Bohag, Baisakh elsewhere, refers to the first month of the Assamese calendar year. But the Bihu begins from the last day of Chaitra month dedicated to upkeep of livestock and a cattle show.

Read | Vishu, Puthandu, Poila Boishakh: Here’s what makes India’s harvest festival special

In villages or semi-urban areas, people bring their cattle to a water body, bathe and massage them with a combination of oil, paste of pulses and turmeric. The cattle are also whipped lightly with two shrubs locally called dighloti and makhioti, and fed specific vegetables.

“The demand for such vegetables was so high because of Goru Bihu that a gourd sold for R150 apiece instead of the normal Rs 25-30 while eggplants commanded up to Rs 250 a kilo,” Ratan Dey, a vegetable retailer in Guwahati’s Silpukhuri area, said.

The solemnity of Cow Bihu contrasts sharply with the exuberance of the remaining days of the festival marked by singing and dancing to the beats of dhol (drum), pepa (buffalo horn pipe), gogona (bamboo harp) and cymbals.

Artists performing Bihu dance during Assam’s spring festival. (HT Photo)

On Friday, the All Guwahati Students’ Union organised the now ritualistic community Bihu in which people from diverse communities and celebrities participated. The students’ body also felicitated a number of personalities on the occasion.
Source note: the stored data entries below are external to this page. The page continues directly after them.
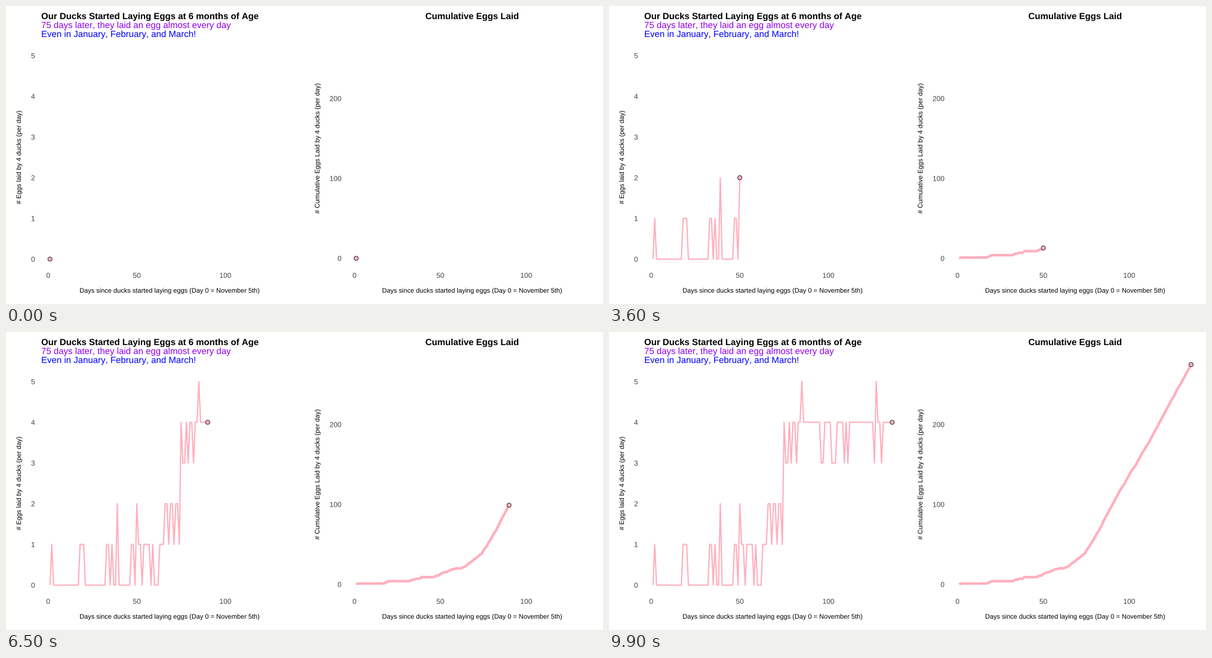
Write a matplotlib script that moves like this. It is 1000 px wide and 500 px high and loops after 10 s.

```python
import matplotlib.pyplot as plt
import numpy as np
from matplotlib.animation import FuncAnimation
from matplotlib.patches import Circle, PathPatch
from matplotlib.textpath import TextPath
from matplotlib.transforms import Affine2D

W, H, DPI = 1000, 500, 100
FRAMES, INTERVAL = 100, 100
LAST_DAY = 136
PT = 72 / DPI  # points per pixel

PINK, PURPLE, BLUE, GREY = "#FFAFBD", "#8F00EA", "#0000FF", "#444444"

plt.rcParams.update({
    "path.simplify": False,
    "text.kerning_factor": 6,  # plain advances, no pair kerning
})

# Days that stray from the usual rate of their phase
EARLY = {2, 18, 19, 20, 33, 34, 36, 47, 48, 51, 52, *range(54, 58), 59}
DOUBLE = {39, 50}
SLOW = {76, 77, 79, 82, 96, 97, 102, 103, 104, 109, 111, 126, 130}
BUMPER = {85, 127}


def eggs_on(day):
    if day < 63:
        return (day in EARLY) + 2 * (day in DOUBLE)
    if day < 75:
        return 1 + (day > 65 and day % 3 != 2)
    return 4 - (day in SLOW) + (day in BUMPER)


days = np.arange(1, LAST_DAY + 1)
eggs = np.array([eggs_on(d) for d in days])

fig = plt.figure(figsize=(W / DPI, H / DPI), dpi=DPI, facecolor="white")
ax = fig.add_axes([0, 0, 1, 1])
ax.set(xlim=(0, W), ylim=(H, 0))
ax.axis("off")


def outline(text, size, weight):
    font = {"family": "Liberation Sans", "weight": weight}
    return TextPath((0, 0), text, size=size, prop=font)


def advance(text, size, weight):
    def span(s):
        return outline(s, size, weight).get_extents().width
    return span(f"|{text}|") - span("||")


def label(x, y, text, size, color="black", align=0.0, weight="normal",
          angle=0):
    """Text with its baseline at y; align 0 is left, 0.5 centre, 1 right."""
    shift = -align * advance(text, size, weight)
    place = (Affine2D().translate(shift, 0).rotate_deg(angle)
             .scale(1, -1).translate(x, y))
    path = outline(text, size, weight).transformed(place)
    ax.add_patch(PathPatch(path, fc=color, lw=0, snap=False))


class Chart:
    """One panel: fixed labels, a growing line and a dot at its tip."""

    def __init__(self, values, x0, dx, y0, dy, width, ticks, tick_x):
        self.x = x0 + dx * days
        self.y = y0 - dy * values
        for day in (0, 50, 100):
            label(x0 + dx * day, 456, str(day), 12, GREY, 0.5)
        for v in ticks:
            label(tick_x, y0 - dy * v + 4.3, str(v), 12, GREY, 1)
        self.line, = ax.plot([], [], color=PINK, lw=width * PT, snap=False,
                             solid_capstyle="butt", solid_joinstyle="round")
        self.dot = Circle((0, 0), 3.55, fc=PINK, ec="black", lw=0.8 * PT,
                          snap=False, zorder=3)
        ax.add_patch(self.dot)

    def show(self, n):
        self.line.set_data(self.x[:n], self.y[:n])
        self.dot.center = self.x[n - 1], self.y[n - 1]
        return self.line, self.dot


daily = Chart(eggs, 70.7, 2.968, 424.7, 68.3, 2.13, range(6), 48.6)
total = Chart(np.cumsum(eggs), 583.7, 2.877, 423.4, 1.341, 4.27,
              (0, 100, 200), 562)

label(59, 22, "Our Ducks Started Laying Eggs at 6 months of Age", 15,
      weight="bold")
label(59, 37, "75 days later, they laid an egg almost every day", 15, PURPLE)
label(59, 52, "Even in January, February, and March!", 15, BLUE)
label(780.8, 22, "Cumulative Eggs Laid", 15, align=0.5, weight="bold")

for x in (274, 780.8):
    label(x, 481, "Days since ducks started laying eggs (Day 0 = November 5th)",
          11, align=0.5)
label(25, 254, "# Eggs laid by 4 ducks (per day)", 11, align=0.5, angle=90)
label(525, 239, "# Cumulative Eggs Laid by 4 ducks (per day)", 11, align=0.5,
      angle=90)


def update(i):
    # Each day appears on the frame nearest to its time
    n = 1 + int((i + 0.5) * (LAST_DAY - 1) / (FRAMES - 1))
    return daily.show(n) + total.show(n)


anim = FuncAnimation(fig, update, frames=FRAMES, interval=INTERVAL,
                     init_func=lambda: update(0), repeat=True,
                     repeat_delay=0, blit=False)
plt.show()
```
Assam governor BL Purohit and chief minister Sarbananda Sonowal extended Bihu greetings. “Let this Bihu be a harbinger of a new dawn of warm and harmonious relationship and peace, prosperity and progress in the State,” the governor said in a customary message.

Sonowal wished that the festival would bring lasting peace and prosperity and strengthen mutual bonding among people.
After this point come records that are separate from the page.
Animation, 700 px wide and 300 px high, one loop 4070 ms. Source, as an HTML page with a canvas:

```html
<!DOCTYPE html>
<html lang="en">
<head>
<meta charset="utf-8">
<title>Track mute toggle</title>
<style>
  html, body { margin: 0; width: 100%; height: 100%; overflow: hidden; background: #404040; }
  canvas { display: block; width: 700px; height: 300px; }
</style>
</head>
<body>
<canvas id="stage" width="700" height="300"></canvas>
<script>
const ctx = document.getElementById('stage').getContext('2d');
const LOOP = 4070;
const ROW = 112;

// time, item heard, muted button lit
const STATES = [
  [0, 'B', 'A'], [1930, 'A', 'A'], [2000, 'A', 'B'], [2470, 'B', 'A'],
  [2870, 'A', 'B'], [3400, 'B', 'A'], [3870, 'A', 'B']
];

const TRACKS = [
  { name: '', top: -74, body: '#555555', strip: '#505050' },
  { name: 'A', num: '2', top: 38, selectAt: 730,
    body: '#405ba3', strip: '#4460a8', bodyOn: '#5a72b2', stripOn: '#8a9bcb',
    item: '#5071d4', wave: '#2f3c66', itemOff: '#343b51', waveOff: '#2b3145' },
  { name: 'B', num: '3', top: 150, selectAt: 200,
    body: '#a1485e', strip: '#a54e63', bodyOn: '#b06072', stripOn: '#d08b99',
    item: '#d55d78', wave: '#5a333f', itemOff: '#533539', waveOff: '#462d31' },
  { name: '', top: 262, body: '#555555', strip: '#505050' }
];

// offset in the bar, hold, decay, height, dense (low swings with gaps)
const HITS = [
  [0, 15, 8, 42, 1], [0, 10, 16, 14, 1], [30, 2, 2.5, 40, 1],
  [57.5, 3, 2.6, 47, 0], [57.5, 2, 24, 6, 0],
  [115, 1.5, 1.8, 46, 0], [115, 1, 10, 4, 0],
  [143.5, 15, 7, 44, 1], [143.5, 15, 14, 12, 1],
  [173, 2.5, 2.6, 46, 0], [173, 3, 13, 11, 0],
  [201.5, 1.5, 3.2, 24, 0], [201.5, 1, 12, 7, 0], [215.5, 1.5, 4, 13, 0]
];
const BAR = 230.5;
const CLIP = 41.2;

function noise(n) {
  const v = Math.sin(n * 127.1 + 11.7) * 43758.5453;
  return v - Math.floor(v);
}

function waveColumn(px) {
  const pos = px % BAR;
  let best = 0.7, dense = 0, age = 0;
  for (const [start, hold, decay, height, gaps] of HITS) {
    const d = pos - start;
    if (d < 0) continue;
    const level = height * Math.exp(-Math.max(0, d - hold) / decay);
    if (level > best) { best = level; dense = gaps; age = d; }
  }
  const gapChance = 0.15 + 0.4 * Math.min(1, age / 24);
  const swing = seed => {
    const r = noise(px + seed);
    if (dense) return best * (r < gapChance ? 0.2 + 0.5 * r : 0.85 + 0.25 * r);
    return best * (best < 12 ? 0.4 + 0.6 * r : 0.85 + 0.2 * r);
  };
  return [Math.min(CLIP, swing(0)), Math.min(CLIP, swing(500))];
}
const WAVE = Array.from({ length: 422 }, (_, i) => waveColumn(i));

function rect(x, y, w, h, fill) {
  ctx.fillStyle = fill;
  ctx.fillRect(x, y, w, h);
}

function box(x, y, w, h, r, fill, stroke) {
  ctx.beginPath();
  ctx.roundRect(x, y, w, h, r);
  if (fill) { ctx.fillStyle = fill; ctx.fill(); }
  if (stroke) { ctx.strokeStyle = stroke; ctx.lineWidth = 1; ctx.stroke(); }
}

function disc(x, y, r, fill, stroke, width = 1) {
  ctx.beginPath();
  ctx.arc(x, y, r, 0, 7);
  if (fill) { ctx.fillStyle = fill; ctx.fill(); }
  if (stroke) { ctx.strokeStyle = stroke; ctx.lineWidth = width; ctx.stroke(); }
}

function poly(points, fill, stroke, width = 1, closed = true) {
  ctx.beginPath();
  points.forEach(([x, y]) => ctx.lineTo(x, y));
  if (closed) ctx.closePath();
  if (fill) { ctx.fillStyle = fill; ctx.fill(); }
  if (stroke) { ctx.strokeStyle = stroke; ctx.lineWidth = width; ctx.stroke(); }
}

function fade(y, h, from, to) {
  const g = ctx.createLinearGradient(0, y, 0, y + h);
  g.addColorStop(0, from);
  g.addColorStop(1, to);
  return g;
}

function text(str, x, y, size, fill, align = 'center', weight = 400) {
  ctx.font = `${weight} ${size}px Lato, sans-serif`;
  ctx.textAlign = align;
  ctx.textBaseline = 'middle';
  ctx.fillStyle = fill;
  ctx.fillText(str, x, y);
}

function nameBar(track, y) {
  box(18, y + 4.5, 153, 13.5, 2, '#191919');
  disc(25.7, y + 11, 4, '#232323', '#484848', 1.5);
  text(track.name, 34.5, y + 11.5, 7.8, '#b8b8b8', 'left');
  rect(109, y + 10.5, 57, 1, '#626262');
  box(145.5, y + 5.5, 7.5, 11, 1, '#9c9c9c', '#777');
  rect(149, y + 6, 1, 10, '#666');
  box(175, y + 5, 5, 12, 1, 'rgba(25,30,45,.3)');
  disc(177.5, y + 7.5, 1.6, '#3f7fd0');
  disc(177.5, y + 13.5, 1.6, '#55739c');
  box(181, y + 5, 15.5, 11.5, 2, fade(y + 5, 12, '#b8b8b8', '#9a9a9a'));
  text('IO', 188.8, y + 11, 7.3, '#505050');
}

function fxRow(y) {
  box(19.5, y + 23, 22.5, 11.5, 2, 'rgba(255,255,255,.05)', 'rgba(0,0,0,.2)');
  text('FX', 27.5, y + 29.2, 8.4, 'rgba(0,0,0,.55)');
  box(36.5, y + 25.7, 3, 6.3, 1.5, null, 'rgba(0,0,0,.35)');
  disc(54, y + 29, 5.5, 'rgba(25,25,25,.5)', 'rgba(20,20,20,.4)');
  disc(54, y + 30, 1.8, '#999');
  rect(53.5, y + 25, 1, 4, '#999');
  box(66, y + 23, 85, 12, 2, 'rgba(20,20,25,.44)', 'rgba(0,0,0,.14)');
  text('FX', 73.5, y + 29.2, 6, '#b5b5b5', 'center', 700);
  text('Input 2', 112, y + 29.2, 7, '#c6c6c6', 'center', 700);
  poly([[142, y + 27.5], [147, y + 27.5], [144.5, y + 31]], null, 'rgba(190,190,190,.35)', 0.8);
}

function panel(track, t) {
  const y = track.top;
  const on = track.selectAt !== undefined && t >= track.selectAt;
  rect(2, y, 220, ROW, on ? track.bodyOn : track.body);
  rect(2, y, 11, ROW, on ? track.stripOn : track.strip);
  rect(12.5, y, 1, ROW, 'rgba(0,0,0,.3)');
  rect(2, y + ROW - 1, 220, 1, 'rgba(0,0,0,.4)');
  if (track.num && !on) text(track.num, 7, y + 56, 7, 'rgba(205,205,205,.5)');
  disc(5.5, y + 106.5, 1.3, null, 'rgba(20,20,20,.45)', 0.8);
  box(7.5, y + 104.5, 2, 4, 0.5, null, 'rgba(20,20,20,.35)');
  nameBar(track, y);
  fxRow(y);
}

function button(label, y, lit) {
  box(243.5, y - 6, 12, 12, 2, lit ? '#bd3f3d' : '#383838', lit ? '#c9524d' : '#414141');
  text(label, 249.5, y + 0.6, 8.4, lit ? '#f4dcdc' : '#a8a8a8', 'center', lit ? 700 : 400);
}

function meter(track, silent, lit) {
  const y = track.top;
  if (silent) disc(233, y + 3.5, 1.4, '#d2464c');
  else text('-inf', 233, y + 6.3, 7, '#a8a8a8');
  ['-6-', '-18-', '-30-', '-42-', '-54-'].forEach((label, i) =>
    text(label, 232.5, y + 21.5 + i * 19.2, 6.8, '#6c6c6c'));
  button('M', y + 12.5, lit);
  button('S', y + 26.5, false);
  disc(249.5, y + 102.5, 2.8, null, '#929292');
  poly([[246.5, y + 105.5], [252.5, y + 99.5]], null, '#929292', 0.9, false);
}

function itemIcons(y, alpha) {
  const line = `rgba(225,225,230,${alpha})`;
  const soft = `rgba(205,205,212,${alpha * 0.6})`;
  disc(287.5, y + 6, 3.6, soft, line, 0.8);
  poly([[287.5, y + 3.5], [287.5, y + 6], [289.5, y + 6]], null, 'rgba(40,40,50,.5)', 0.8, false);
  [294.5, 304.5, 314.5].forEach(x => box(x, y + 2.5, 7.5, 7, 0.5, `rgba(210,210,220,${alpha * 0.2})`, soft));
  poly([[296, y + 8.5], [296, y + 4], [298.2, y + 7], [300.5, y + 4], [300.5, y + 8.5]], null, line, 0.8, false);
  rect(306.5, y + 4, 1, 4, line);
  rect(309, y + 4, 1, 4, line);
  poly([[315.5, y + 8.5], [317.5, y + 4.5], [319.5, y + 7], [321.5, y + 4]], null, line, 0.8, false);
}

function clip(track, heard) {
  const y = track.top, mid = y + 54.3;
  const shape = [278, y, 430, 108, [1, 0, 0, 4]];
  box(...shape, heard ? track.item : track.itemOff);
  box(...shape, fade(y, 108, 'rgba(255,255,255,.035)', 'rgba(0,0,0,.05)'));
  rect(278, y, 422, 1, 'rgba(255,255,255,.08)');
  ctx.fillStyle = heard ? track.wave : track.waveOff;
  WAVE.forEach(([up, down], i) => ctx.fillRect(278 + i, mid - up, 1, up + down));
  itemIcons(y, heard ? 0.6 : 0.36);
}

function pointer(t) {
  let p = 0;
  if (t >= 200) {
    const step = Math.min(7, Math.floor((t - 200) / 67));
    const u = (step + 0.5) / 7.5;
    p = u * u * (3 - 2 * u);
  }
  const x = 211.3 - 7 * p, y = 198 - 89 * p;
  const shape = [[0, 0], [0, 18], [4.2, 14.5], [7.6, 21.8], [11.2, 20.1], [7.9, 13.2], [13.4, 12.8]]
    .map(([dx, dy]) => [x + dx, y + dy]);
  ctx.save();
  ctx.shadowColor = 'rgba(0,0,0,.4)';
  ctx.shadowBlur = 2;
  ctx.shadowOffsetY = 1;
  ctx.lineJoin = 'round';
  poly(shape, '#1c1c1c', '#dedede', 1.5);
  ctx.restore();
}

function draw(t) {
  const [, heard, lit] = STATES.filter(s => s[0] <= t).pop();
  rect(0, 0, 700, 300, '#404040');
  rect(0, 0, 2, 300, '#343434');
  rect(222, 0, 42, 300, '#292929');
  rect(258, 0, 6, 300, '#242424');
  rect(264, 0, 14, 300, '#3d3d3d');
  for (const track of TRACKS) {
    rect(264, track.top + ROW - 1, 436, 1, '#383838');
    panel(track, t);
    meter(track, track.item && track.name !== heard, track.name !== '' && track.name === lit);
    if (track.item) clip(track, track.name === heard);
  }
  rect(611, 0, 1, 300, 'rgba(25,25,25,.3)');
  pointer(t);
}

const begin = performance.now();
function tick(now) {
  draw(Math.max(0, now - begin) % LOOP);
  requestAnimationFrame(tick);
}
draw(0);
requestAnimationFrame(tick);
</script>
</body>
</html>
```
Unlike the Hindi Heartland, Assam is not obsessive about cattle. But on April 6, three people – a minor among them – were arrested in Jorhat town after locals complained that they displayed beef in the marketplace.

First Published: Apr 14, 2017 19:57 IST